Unsruprisingly, Treehuggers love trees. The usual pessimistic headlines about the state of the world's forests can make for pretty depressing reading. Imagine our delight then, to read here
on the BBC website about a new study that claims things aren't quite as bad as they seem. In fact, the research suggests we may be reaching a tipping point where the world moves from deforestation towards restoration — possibly increasing global forest cover by as much as 10%, or an area the size of India.The researchers used new methods to evaluate the state of forests, looking not only at surface area covered, but also at the volume of timber, biomass, and the amount of carbon captured within the area. The overall picture is much more encouraging than previous studies, with many countries such as China, Vietnam and the US experiencing an increase in forest density. Others however, are still losing forest cover and density at an alarming rate — Indonesia and Brazil are singled out as particularly bad examples.
Encouragingly, the study seems to show that countries can move beyond deforestation, even as their population and standard of living rise. The graph to the left, for example, shows the correlation between the state of France's forest stocks and its population.
Pekka Kauppi, the lead researcher on the study, says there are grounds to be cautiously optimistic, but that the fight agains deforestation is far from over:
"Without depopulation or impoverishment, increasing numbers of countries are experiencing transitions in forest area and density. While complacency would be misplaced, our insights provide grounds for optimism about the prospects for returning forests."
So it's up to all of us to prove these guys right. Anyone buying FSC products, anyone boycotting Kimberly-Clark, or reforesting their valley to prevent flooding can take pride, knowing that they may be playing a key role in leading the world from an age of ecological destruction to and age of environmental restoration. We can but try.

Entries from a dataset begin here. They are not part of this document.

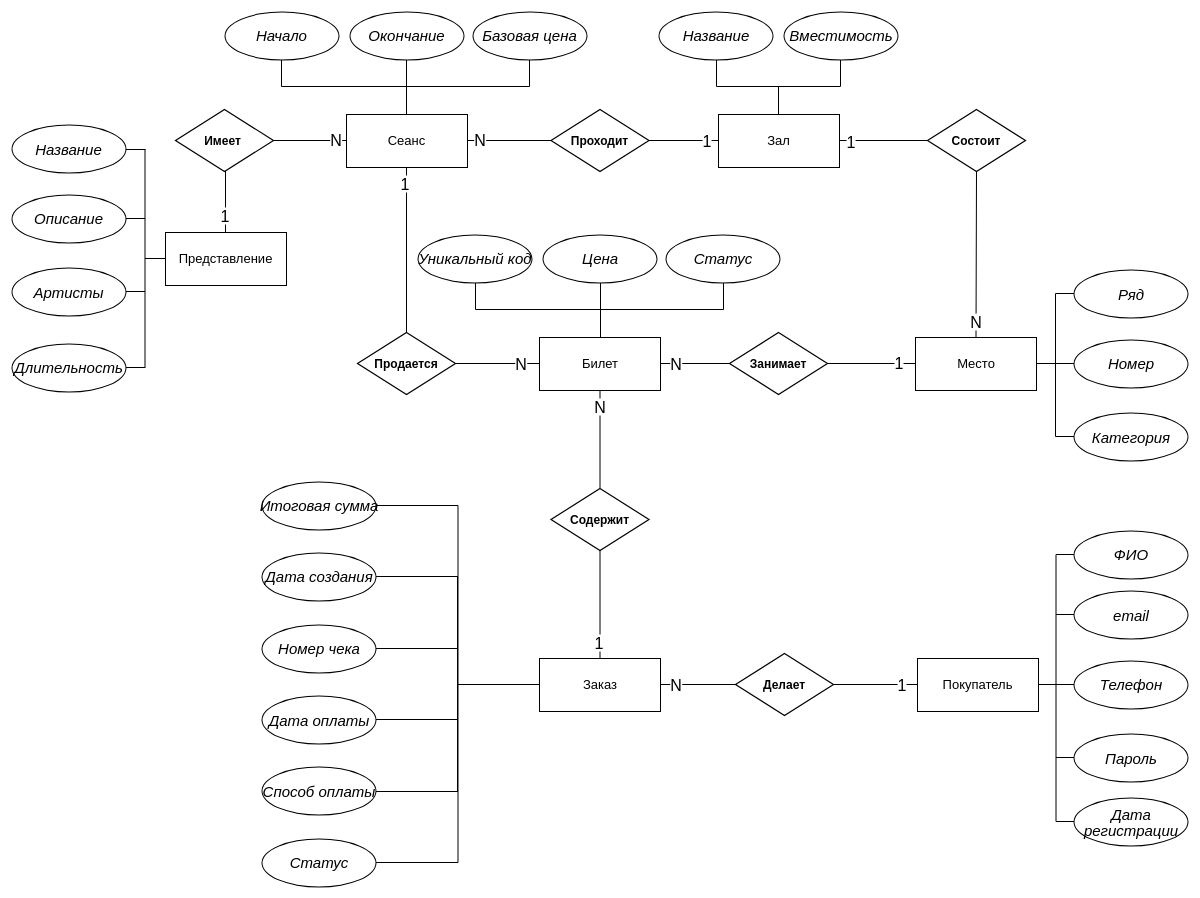
<!DOCTYPE html>
<html lang="ru">
<head>
<meta charset="utf-8">
<title>ER-диаграмма: продажа билетов</title>
<style>
:root { --ink: #000; --paper: #fff; }
* { box-sizing: border-box; }
html, body { margin: 0; background: var(--paper); }
body { overflow: hidden; }
.diagram {
  position: relative; width: 1200px; height: 898px; overflow: hidden;
  background: var(--paper); color: var(--ink);
  font-family: "Liberation Sans", Arial, sans-serif;
}
.links { position: absolute; inset: 0; display: block; }
.links path { fill: none; stroke: var(--ink); stroke-width: 1; }
.links use { fill: var(--paper); stroke: var(--ink); stroke-width: 1.2; }
.node {
  position: absolute; left: calc(var(--x) * 1px); top: calc(var(--y) * 1px);
  transform: translate(-50%, -50%);
  display: flex; align-items: center; justify-content: center;
  text-align: center; white-space: nowrap;
}
.entity { width: 122px; height: 54px; border: 1.3px solid var(--ink); background: var(--paper); font-size: 13px; }
.attribute {
  width: 115px; height: 49px; border: 1.3px solid var(--ink); border-radius: 50%;
  background: var(--paper); font-size: 15px; line-height: 16px; font-style: italic;
}
.relation { width: 98px; height: 62px; padding-right: 4px; font-size: 12px; font-weight: bold; }
.relation.centered { padding-right: 0; }
.cardinality { height: 17px; background: var(--paper); font-size: 16px; line-height: 17px; }
</style>
</head>
<body>
<main class="diagram">
  <svg class="links" width="1200" height="898" viewBox="0 0 1200 898" aria-hidden="true">
    <defs><polygon id="diamond" points="0,-31 49,0 0,31 -49,0"/></defs>
    <g class="attribute-links">
      <path d="M281.5 59V86.5H529.5V59M406.5 59V114"/>
      <path d="M716.5 59V86.5H840.5V59M778.5 86V114"/>
      <path d="M125 149.5H145.5M125 218.5H145M125 291.5H145M125 367.5H145.5M145 149V367M145 258.5H165"/>
      <path d="M475.5 282V309.5H723.5V282M600.5 282V337"/>
      <path d="M1074 293.5H1055.5V436.5H1074M1037 363.5H1074"/>
      <path d="M376 505.5H458V862.5H376M376 576.5H458M376 648.5H458M376 719.5H458M376 791.5H458M457.5 576V791M458 684.5H540"/>
      <path d="M1074 554.5H1056V821.5H1074M1056 614.5H1074M1038 684.5H1074M1056 757.5H1074"/>
    </g>
    <g class="relation-links">
      <path d="M273 140.5H346M225.5 171V232"/>
      <path d="M467 140.5H551M649 140.5H718M839 140.5H928"/>
      <path d="M976.5 171L976 337"/>
      <path d="M406.5 167V332M455 363.5H540M661 363.5H730M827 363.5H916"/>
      <path d="M600 390V488M600 550V658"/>
      <path d="M661 684.5H736M833 684.5H917"/>
    </g>
    <g class="relation-shapes">
      <use href="#diamond" x="224.5" y="140.5"/>
      <use href="#diamond" x="600" y="140.5"/>
      <use href="#diamond" x="976.5" y="140.5"/>
      <use href="#diamond" x="406.5" y="363.5"/>
      <use href="#diamond" x="778.5" y="363.5"/>
      <use href="#diamond" x="600" y="519.5"/>
      <use href="#diamond" x="784.5" y="684.5"/>
    </g>
  </svg>

  <section aria-label="Сеанс">
    <div class="node attribute" style="--x:281.5;--y:35.5">Начало</div>
    <div class="node attribute" style="--x:406.5;--y:35.5">Окончание</div>
    <div class="node attribute" style="--x:529.5;--y:35.5">Базовая цена</div>
    <div class="node entity" style="--x:406.5;--y:140.5">Сеанс</div>
  </section>

  <section aria-label="Зал">
    <div class="node attribute" style="--x:716;--y:35.5">Название</div>
    <div class="node attribute" style="--x:841;--y:35.5">Вместимость</div>
    <div class="node entity" style="--x:778.5;--y:140.5">Зал</div>
  </section>

  <section aria-label="Представление">
    <div class="node attribute" style="--x:68.5;--y:149">Название</div>
    <div class="node attribute" style="--x:68.5;--y:218.5">Описание</div>
    <div class="node attribute" style="--x:68.5;--y:292">Артисты</div>
    <div class="node attribute" style="--x:68.5;--y:367.5">Длительность</div>
    <div class="node entity" style="--x:225.5;--y:258.5">Представление</div>
  </section>

  <section aria-label="Билет">
    <div class="node attribute" style="--x:475;--y:258.5">Уникальный код</div>
    <div class="node attribute" style="--x:600;--y:258.5">Цена</div>
    <div class="node attribute" style="--x:723;--y:258.5">Статус</div>
    <div class="node entity" style="--x:600;--y:363.5">Билет</div>
  </section>

  <section aria-label="Место">
    <div class="node attribute" style="--x:1131;--y:294">Ряд</div>
    <div class="node attribute" style="--x:1131;--y:363.5">Номер</div>
    <div class="node attribute" style="--x:1131;--y:437">Категория</div>
    <div class="node entity" style="--x:976;--y:363.5">Место</div>
  </section>

  <section aria-label="Заказ">
    <div class="node attribute" style="--x:319;--y:505.5">Итоговая сумма</div>
    <div class="node attribute" style="--x:319;--y:576.5">Дата создания</div>
    <div class="node attribute" style="--x:319;--y:648.5">Номер чека</div>
    <div class="node attribute" style="--x:319;--y:720">Дата оплаты</div>
    <div class="node attribute" style="--x:319;--y:791">Способ оплаты</div>
    <div class="node attribute" style="--x:319;--y:862.5">Статус</div>
    <div class="node entity" style="--x:600;--y:684.5">Заказ</div>
  </section>

  <section aria-label="Покупатель">
    <div class="node attribute" style="--x:1131;--y:554.5">ФИО</div>
    <div class="node attribute" style="--x:1131;--y:615">email</div>
    <div class="node attribute" style="--x:1131;--y:684.5">Телефон</div>
    <div class="node attribute" style="--x:1131;--y:758">Пароль</div>
    <div class="node attribute" style="--x:1131;--y:822"><span>Дата<br>регистрации</span></div>
    <div class="node entity" style="--x:977.5;--y:684.5">Покупатель</div>
  </section>

  <section aria-label="Связи">
    <div class="node relation" style="--x:224.5;--y:140.5">Имеет</div>
    <div class="node relation centered" style="--x:599.5;--y:140.5">Проходит</div>
    <div class="node relation centered" style="--x:976;--y:140.5">Состоит</div>
    <div class="node relation centered" style="--x:406;--y:363.5">Продается</div>
    <div class="node relation centered" style="--x:778;--y:363.5">Занимает</div>
    <div class="node relation centered" style="--x:599.5;--y:519.5">Содержит</div>
    <div class="node relation centered" style="--x:784;--y:684.5">Делает</div>
  </section>

  <section aria-label="Кратность связей">
    <span class="node cardinality" style="--x:336;--y:140">N</span>
    <span class="node cardinality" style="--x:225;--y:216">1</span>
    <span class="node cardinality" style="--x:480;--y:140">N</span>
    <span class="node cardinality" style="--x:707;--y:141">1</span>
    <span class="node cardinality" style="--x:851;--y:142">1</span>
    <span class="node cardinality" style="--x:976;--y:322">N</span>
    <span class="node cardinality" style="--x:405;--y:184">1</span>
    <span class="node cardinality" style="--x:521;--y:364">N</span>
    <span class="node cardinality" style="--x:676;--y:364">N</span>
    <span class="node cardinality" style="--x:899;--y:363">1</span>
    <span class="node cardinality" style="--x:600;--y:407">N</span>
    <span class="node cardinality" style="--x:599;--y:643">1</span>
    <span class="node cardinality" style="--x:676;--y:685">N</span>
    <span class="node cardinality" style="--x:902;--y:685">1</span>
  </section>
</main>
</body>
</html>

Full details of the study can be found on the University of Helsinki website here.
[Written by: Sami Grover]